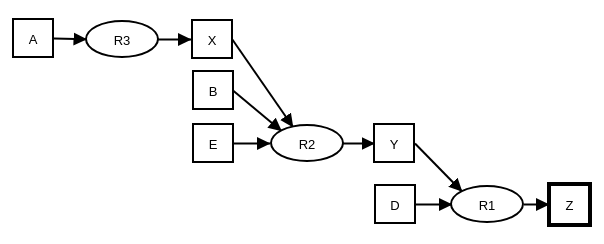
<!DOCTYPE html>
<html lang="en">
<head>
<meta charset="utf-8">
<title>Rule chaining diagram</title>
<style>
:root { --ink: #000; --paper: #fff; }
* { box-sizing: border-box; }
html, body { margin: 0; background: var(--paper); overflow: hidden; }
.diagram {
  position: relative;
  width: 604px;
  height: 244px;
  overflow: hidden;
  background: var(--paper);
  color: var(--ink);
  font: 13px/1 "Liberation Sans", Arial, sans-serif;
}
.edges { position: absolute; inset: 0; }
.edges line { stroke: var(--ink); stroke-width: 2; }
.edges .arrowhead { fill: var(--ink); }
.node {
  position: absolute;
  left: var(--x);
  top: var(--y);
  display: flex;
  align-items: center;
  justify-content: center;
  padding-top: 2px;
  border: 2px solid var(--ink);
  background: var(--paper);
}
.fact { width: 42px; height: 40px; }
.rule { width: 74px; height: 38px; border-radius: 50%; }
.goal { width: 45px; height: 45px; border-width: 4px; }
</style>
</head>
<body>
<main class="diagram">
  <svg class="edges" width="604" height="244" viewBox="0 0 604 244" aria-hidden="true">
    <defs>
      <marker id="arrow" class="arrowhead" markerUnits="userSpaceOnUse" markerWidth="14" markerHeight="14" refX="13" refY="7" orient="auto">
        <polygon points="0,0.5 13.5,7 0,13.5"/>
      </marker>
    </defs>
    <g marker-end="url(#arrow)">
      <line x1="54" y1="38.5" x2="86.5" y2="39.3" marker-end="url(#arrow)"/>
      <line x1="158" y1="39.5" x2="191" y2="39.5" marker-end="url(#arrow)"/>
      <line x1="232" y1="39" x2="293" y2="127" marker-end="url(#arrow)"/>
      <line x1="233" y1="90.5" x2="281.5" y2="131" marker-end="url(#arrow)"/>
      <line x1="233" y1="143.5" x2="270" y2="143.5" marker-end="url(#arrow)"/>
      <line x1="343" y1="143.5" x2="374.5" y2="143.5" marker-end="url(#arrow)"/>
      <line x1="415" y1="143.5" x2="462" y2="191.5" marker-end="url(#arrow)"/>
      <line x1="416" y1="204.5" x2="452" y2="204.5" marker-end="url(#arrow)"/>
      <line x1="524" y1="204.5" x2="549" y2="204.5" marker-end="url(#arrow)"/>
    </g>
  </svg>
  <div class="node fact" style="--x:12px; --y:18px">A</div>
  <div class="node rule" style="--x:85px; --y:20px">R3</div>
  <div class="node fact" style="--x:191px; --y:19px">X</div>
  <div class="node fact" style="--x:192px; --y:70px">B</div>
  <div class="node fact" style="--x:192px; --y:123px">E</div>
  <div class="node rule" style="--x:270px; --y:124px">R2</div>
  <div class="node fact" style="--x:373px; --y:123px">Y</div>
  <div class="node fact" style="--x:374px; --y:184px">D</div>
  <div class="node rule" style="--x:450px; --y:185px">R1</div>
  <div class="node goal" style="--x:547px; --y:182px">Z</div>
</main>
</body>
</html>
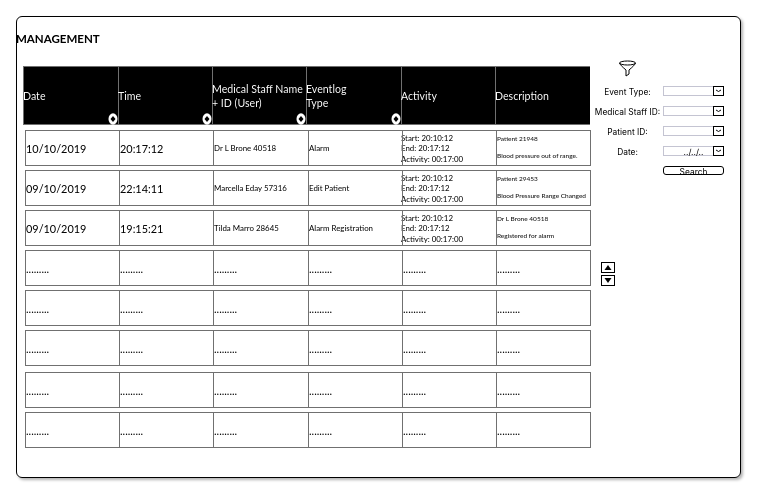
<!DOCTYPE html>
<html lang="en">
<head>
<meta charset="utf-8">
<title>Management event log</title>
<style>
:root { --ink: #000; --paper: #fff; --rule: #707070; --field: #c4c4d2; --shadow: #b4b4b4; }
* { box-sizing: border-box; margin: 0; padding: 0; }
html, body { width: 759px; height: 497px; overflow: hidden; background: var(--paper); color: var(--ink); }
body { font-family: Lato, "Open Sans", sans-serif; position: relative; }
.window { position: absolute; left: 16px; top: 16px; width: 725px; height: 462px; border: 1px solid var(--ink); border-radius: 6px; box-shadow: 2px 2px 3px var(--shadow); }
h1 { position: absolute; left: 16px; top: 32px; font-size: 11.5px; line-height: 14px; font-weight: 700; }

.log { position: absolute; left: 23px; top: 66px; width: 568px; }
.head { display: grid; grid-template-columns: 95px 94px 94px 95px 94px 95px; width: 567px; height: 59px; background: var(--ink); color: var(--paper); border: 1px solid var(--rule); border-width: 1px 0; }
.head > div { position: relative; display: flex; align-items: center; font-size: 10.6px; line-height: 14px; white-space: nowrap; border-left: 1px solid var(--rule); margin-right: 0; }
.head span { margin-left: -1px; }
.sort { position: absolute; right: 0; bottom: -1px; width: 10px; height: 12px; }
.rows { display: grid; gap: 4px; margin: 5px 0 0 2px; }
.row { display: grid; grid-template-columns: 94px 94px 95px 94px 94px 95px; width: 566px; height: 36px; border: 1px solid var(--rule); }
.row > div { display: flex; align-items: center; white-space: nowrap; font-size: 7.9px; border-left: 1px solid var(--rule); margin-left: -1px; }
.row > .big { font-size: 10.9px; }
.row > .activity { display: block; line-height: 10.3px; padding-top: 2px; margin-left: -2px; border-left: 0; position: relative; }
.row > .activity::before { content: ""; position: absolute; left: 1px; top: 0; bottom: 0; width: 1px; background: var(--rule); }
.row > .note { flex-direction: column; align-items: flex-start; justify-content: space-between; font-size: 6.5px; line-height: 8px; padding: 4px 0 5px; }
.row > .staff, .row > .type { padding-left: 0; }
.row.later { margin-top: 2px; }
.empty > div { font-size: 10.9px; }

.funnel { position: absolute; left: 618px; top: 60px; width: 19px; height: 18px; }
.filters { position: absolute; left: 592px; top: 86px; width: 132px; display: grid; grid-template-columns: 71px 61px; grid-template-rows: 10px 10px 10px 10px 9px; row-gap: 10px; font-family: Inter, Roboto, sans-serif; font-size: 8.4px; line-height: 12px; }
.filters .label { text-align: center; white-space: nowrap; }
.field { position: relative; height: 10px; border: 1px solid var(--field); text-align: center; line-height: 11px; }
.field svg { position: absolute; right: -1px; top: -1px; width: 11px; height: 10px; }
.button { grid-column: 2; height: 9px; border: 1px solid var(--ink); border-radius: 3px; overflow: hidden; text-align: center; line-height: 11px; color: inherit; text-decoration: none; }
.scroller { position: absolute; left: 601px; top: 262px; width: 14px; height: 25px; }
</style>
</head>
<body>
<svg width="0" height="0" style="position:absolute" aria-hidden="true">
  <defs>
    <g id="sort-badge">
      <ellipse cx="5" cy="6" rx="4.5" ry="5.7" fill="#fff"/>
      <path d="M5 3 L7.5 6 L5 9 L2.5 6Z" fill="#000"/>
    </g>
    <g id="drop">
      <rect x=".5" y=".5" width="10" height="9" fill="#fff" stroke="#000"/>
      <path d="M3 4 Q5.5 7 8 4" fill="none" stroke="#000"/>
    </g>
  </defs>
</svg>

<main>
  <div class="window"></div>
  <h1>MANAGEMENT</h1>

  <section class="log">
    <div class="head">
      <div><span>Date</span><svg class="sort"><use href="#sort-badge"/></svg></div>
      <div><span>Time</span><svg class="sort"><use href="#sort-badge"/></svg></div>
      <div><span>Medical Staff Name<br>+ ID (User)</span><svg class="sort"><use href="#sort-badge"/></svg></div>
      <div><span>Eventlog<br>Type</span><svg class="sort"><use href="#sort-badge"/></svg></div>
      <div><span>Activity</span></div>
      <div><span>Description</span></div>
    </div>
    <div class="rows">
      <div class="row">
        <div class="big">10/10/2019</div><div class="big">20:17:12</div>
        <div class="staff">Dr L Brone 40518</div><div class="type">Alarm</div>
        <div class="activity">Start: 20:10:12<br>End: 20:17:12<br>Activity: 00:17:00</div>
        <div class="note"><p>Patient 21948</p><p>Blood pressure out of range.</p></div>
      </div>
      <div class="row">
        <div class="big">09/10/2019</div><div class="big">22:14:11</div>
        <div class="staff">Marcella Eday 57316</div><div class="type">Edit Patient</div>
        <div class="activity">Start: 20:10:12<br>End: 20:17:12<br>Activity: 00:17:00</div>
        <div class="note"><p>Patient 29453</p><p>Blood Pressure Range Changed</p></div>
      </div>
      <div class="row">
        <div class="big">09/10/2019</div><div class="big">19:15:21</div>
        <div class="staff">Tilda Marro 28645</div><div class="type">Alarm Registration</div>
        <div class="activity">Start: 20:10:12<br>End: 20:17:12<br>Activity: 00:17:00</div>
        <div class="note"><p>Dr L Brone 40518</p><p>Registered for alarm</p></div>
      </div>
      <div class="row empty"><div>.........</div><div>.........</div><div>.........</div><div>.........</div><div>.........</div><div>.........</div></div>
      <div class="row empty"><div>.........</div><div>.........</div><div>.........</div><div>.........</div><div>.........</div><div>.........</div></div>
      <div class="row empty"><div>.........</div><div>.........</div><div>.........</div><div>.........</div><div>.........</div><div>.........</div></div>
      <div class="row empty later"><div>.........</div><div>.........</div><div>.........</div><div>.........</div><div>.........</div><div>.........</div></div>
      <div class="row empty"><div>.........</div><div>.........</div><div>.........</div><div>.........</div><div>.........</div><div>.........</div></div>
    </div>
  </section>

  <svg class="funnel" viewBox="0 0 19 18" fill="none" stroke="#000" role="img" aria-label="Filter">
    <ellipse cx="9.5" cy="3" rx="8" ry="2"/>
    <path d="M1.5 3 Q2 5 8 10 V16 L11 14 V10 Q17 5 17.5 3"/>
  </svg>

  <section class="filters">
    <div class="label">Event Type:</div><div class="field"><svg><use href="#drop"/></svg></div>
    <div class="label">Medical Staff ID:</div><div class="field"><svg><use href="#drop"/></svg></div>
    <div class="label">Patient ID:</div><div class="field"><svg><use href="#drop"/></svg></div>
    <div class="label">Date:</div><div class="field">../../..<svg><use href="#drop"/></svg></div>
    <a class="button" href="#">Search</a>
  </section>

  <svg class="scroller" viewBox="0 0 14 25" role="img" aria-label="Scroll up and down">
    <g fill="#fff" stroke="#000">
      <rect x=".5" y=".5" width="13" height="10"/>
      <rect x=".5" y="13.5" width="13" height="10"/>
    </g>
    <polygon points="7,3 10.5,8 3.5,8"/>
    <polygon points="3.5,16 10.5,16 7,21"/>
  </svg>
</main>
</body>
</html>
########################################
» **What is expected**: The string "hidden" marks the lines to return from the material. Copy each one.

» **Solution to the exercise**:
html, body { margin: 0; background: var(--paper); overflow: hidden; }
  overflow: hidden;
  <svg class="edges" width="604" height="244" viewBox="0 0 604 244" aria-hidden="true">
html, body { width: 759px; height: 497px; overflow: hidden; background: var(--paper); color: var(--ink); }
.button { grid-column: 2; height: 9px; border: 1px solid var(--ink); border-radius: 3px; overflow: hidden; text-align: center; line-height: 11px; color: inherit; text-decoration: none; }
<svg width="0" height="0" style="position:absolute" aria-hidden="true">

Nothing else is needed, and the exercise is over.